▸ **Activity**: In the records that follow, find each line containing "lines" and copy it.

Top of Dataset records

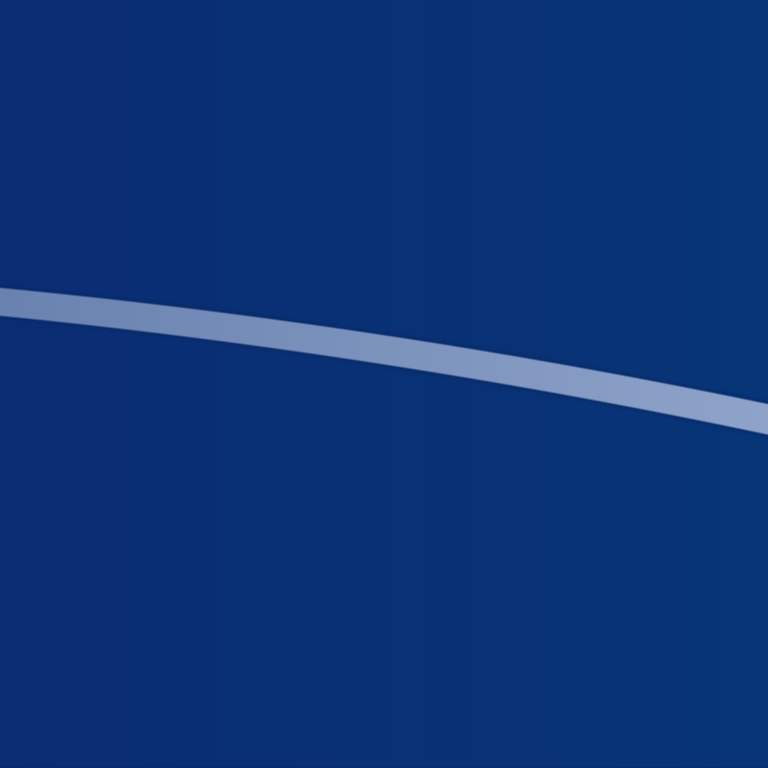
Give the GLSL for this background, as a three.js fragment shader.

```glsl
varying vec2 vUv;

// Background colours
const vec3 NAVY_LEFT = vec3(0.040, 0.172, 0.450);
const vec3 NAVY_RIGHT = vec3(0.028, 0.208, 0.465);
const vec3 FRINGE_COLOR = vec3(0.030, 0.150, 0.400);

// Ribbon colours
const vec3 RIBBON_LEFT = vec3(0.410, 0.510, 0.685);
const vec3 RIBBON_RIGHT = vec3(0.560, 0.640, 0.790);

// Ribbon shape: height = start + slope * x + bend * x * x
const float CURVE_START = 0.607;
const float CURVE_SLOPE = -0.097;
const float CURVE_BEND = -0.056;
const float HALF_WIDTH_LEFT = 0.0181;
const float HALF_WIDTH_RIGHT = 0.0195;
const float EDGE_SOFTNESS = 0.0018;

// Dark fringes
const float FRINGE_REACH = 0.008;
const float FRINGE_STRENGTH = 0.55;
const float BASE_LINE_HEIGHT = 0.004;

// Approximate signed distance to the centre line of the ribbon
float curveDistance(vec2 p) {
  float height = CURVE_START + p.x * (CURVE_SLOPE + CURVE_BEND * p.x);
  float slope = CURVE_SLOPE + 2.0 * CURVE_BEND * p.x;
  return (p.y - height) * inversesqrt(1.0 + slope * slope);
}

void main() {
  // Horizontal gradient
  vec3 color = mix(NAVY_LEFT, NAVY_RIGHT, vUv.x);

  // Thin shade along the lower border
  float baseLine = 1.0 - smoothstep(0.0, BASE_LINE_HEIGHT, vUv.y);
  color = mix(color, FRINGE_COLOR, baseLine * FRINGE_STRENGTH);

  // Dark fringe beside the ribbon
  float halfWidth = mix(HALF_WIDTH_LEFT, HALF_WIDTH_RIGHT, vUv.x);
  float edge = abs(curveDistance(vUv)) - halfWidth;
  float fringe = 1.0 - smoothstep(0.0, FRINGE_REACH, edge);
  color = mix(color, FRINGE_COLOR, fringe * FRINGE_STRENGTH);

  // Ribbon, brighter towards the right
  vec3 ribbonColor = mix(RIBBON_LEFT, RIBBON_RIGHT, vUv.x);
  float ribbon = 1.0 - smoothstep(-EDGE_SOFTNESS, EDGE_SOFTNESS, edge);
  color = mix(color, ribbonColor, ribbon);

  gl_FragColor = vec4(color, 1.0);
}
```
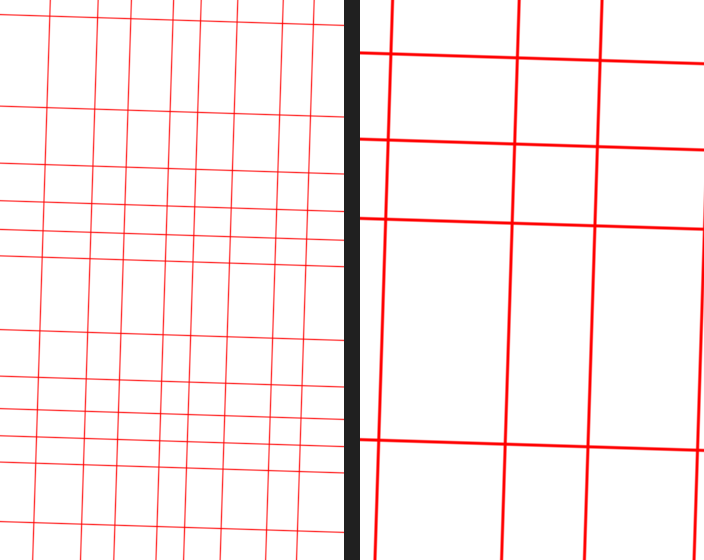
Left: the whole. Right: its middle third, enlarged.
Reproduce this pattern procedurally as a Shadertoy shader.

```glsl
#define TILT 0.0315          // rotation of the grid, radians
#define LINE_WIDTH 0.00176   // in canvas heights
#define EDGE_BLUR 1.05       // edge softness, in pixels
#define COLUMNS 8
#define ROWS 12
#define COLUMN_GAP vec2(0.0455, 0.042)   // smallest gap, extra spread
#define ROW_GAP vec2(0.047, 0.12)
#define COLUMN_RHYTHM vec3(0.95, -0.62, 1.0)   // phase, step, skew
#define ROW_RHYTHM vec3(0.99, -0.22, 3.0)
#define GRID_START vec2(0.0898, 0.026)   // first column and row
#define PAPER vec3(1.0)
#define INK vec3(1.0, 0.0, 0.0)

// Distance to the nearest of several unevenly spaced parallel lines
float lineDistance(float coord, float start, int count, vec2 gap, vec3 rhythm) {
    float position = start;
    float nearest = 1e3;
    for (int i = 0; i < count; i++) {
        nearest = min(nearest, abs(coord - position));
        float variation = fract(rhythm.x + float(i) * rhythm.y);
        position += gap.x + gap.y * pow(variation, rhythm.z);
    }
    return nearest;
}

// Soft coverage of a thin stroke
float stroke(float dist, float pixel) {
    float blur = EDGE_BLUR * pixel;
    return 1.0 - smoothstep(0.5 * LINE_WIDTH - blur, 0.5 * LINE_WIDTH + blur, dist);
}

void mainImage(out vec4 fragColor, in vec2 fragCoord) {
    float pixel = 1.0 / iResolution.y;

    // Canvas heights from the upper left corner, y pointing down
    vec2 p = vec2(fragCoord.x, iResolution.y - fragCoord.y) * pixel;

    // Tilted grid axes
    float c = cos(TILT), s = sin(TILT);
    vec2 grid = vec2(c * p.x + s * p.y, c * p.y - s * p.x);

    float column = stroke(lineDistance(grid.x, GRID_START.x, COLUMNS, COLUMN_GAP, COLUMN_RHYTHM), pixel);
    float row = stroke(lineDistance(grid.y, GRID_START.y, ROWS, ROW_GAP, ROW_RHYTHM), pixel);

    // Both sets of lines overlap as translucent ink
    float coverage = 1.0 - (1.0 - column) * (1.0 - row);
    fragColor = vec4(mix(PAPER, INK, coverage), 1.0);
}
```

Bottom of Dataset records
Top of Dataset records

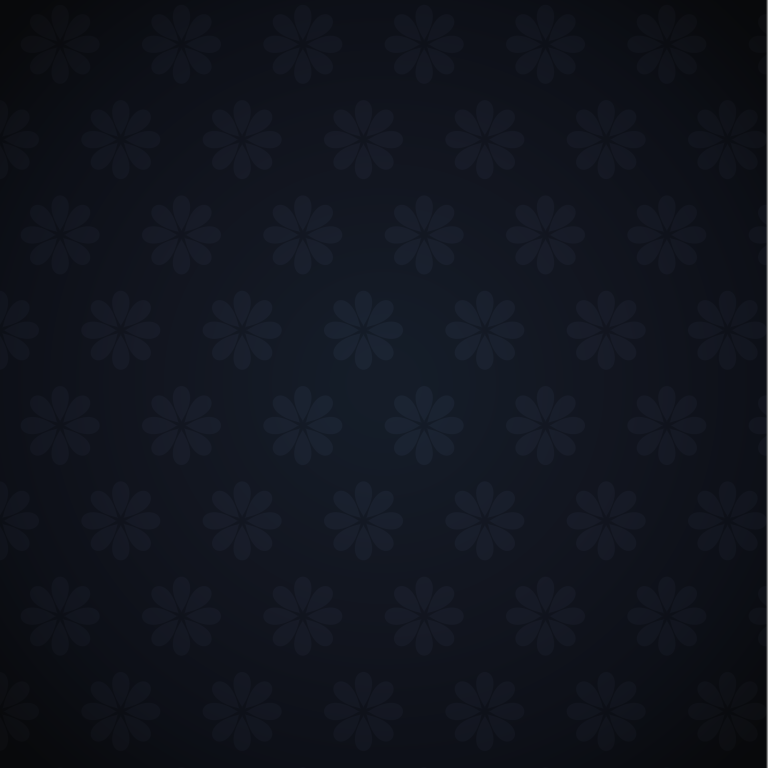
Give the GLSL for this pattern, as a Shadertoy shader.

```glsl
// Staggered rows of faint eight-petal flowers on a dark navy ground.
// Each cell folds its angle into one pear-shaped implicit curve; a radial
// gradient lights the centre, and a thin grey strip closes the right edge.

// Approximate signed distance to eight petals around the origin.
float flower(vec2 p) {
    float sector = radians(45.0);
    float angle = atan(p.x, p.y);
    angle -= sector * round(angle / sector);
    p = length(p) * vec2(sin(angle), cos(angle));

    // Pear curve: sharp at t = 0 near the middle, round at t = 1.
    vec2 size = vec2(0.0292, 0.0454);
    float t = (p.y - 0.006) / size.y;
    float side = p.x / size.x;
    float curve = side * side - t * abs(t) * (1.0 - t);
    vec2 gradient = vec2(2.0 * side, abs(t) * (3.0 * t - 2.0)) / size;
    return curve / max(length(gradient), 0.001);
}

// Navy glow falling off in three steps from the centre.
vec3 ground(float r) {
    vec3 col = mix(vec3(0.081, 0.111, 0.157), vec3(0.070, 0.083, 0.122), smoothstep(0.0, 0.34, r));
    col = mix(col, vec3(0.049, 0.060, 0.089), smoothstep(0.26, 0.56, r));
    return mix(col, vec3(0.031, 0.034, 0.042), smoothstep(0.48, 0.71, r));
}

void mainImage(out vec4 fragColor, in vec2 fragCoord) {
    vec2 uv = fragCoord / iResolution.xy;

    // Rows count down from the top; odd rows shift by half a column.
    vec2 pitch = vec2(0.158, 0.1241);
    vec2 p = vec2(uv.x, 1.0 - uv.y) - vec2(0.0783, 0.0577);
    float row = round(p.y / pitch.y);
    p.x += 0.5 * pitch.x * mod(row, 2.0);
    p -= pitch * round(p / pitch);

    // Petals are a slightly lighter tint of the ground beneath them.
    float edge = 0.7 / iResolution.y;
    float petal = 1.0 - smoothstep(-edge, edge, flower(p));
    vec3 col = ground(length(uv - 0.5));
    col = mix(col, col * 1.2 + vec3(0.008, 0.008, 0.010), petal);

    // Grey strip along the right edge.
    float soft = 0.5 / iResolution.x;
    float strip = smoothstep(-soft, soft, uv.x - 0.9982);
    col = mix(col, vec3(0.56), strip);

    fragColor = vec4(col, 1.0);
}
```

Bottom of Dataset records

▸ **Output for this task**:
// Distance to the nearest of several unevenly spaced parallel lines
    // Both sets of lines overlap as translucent ink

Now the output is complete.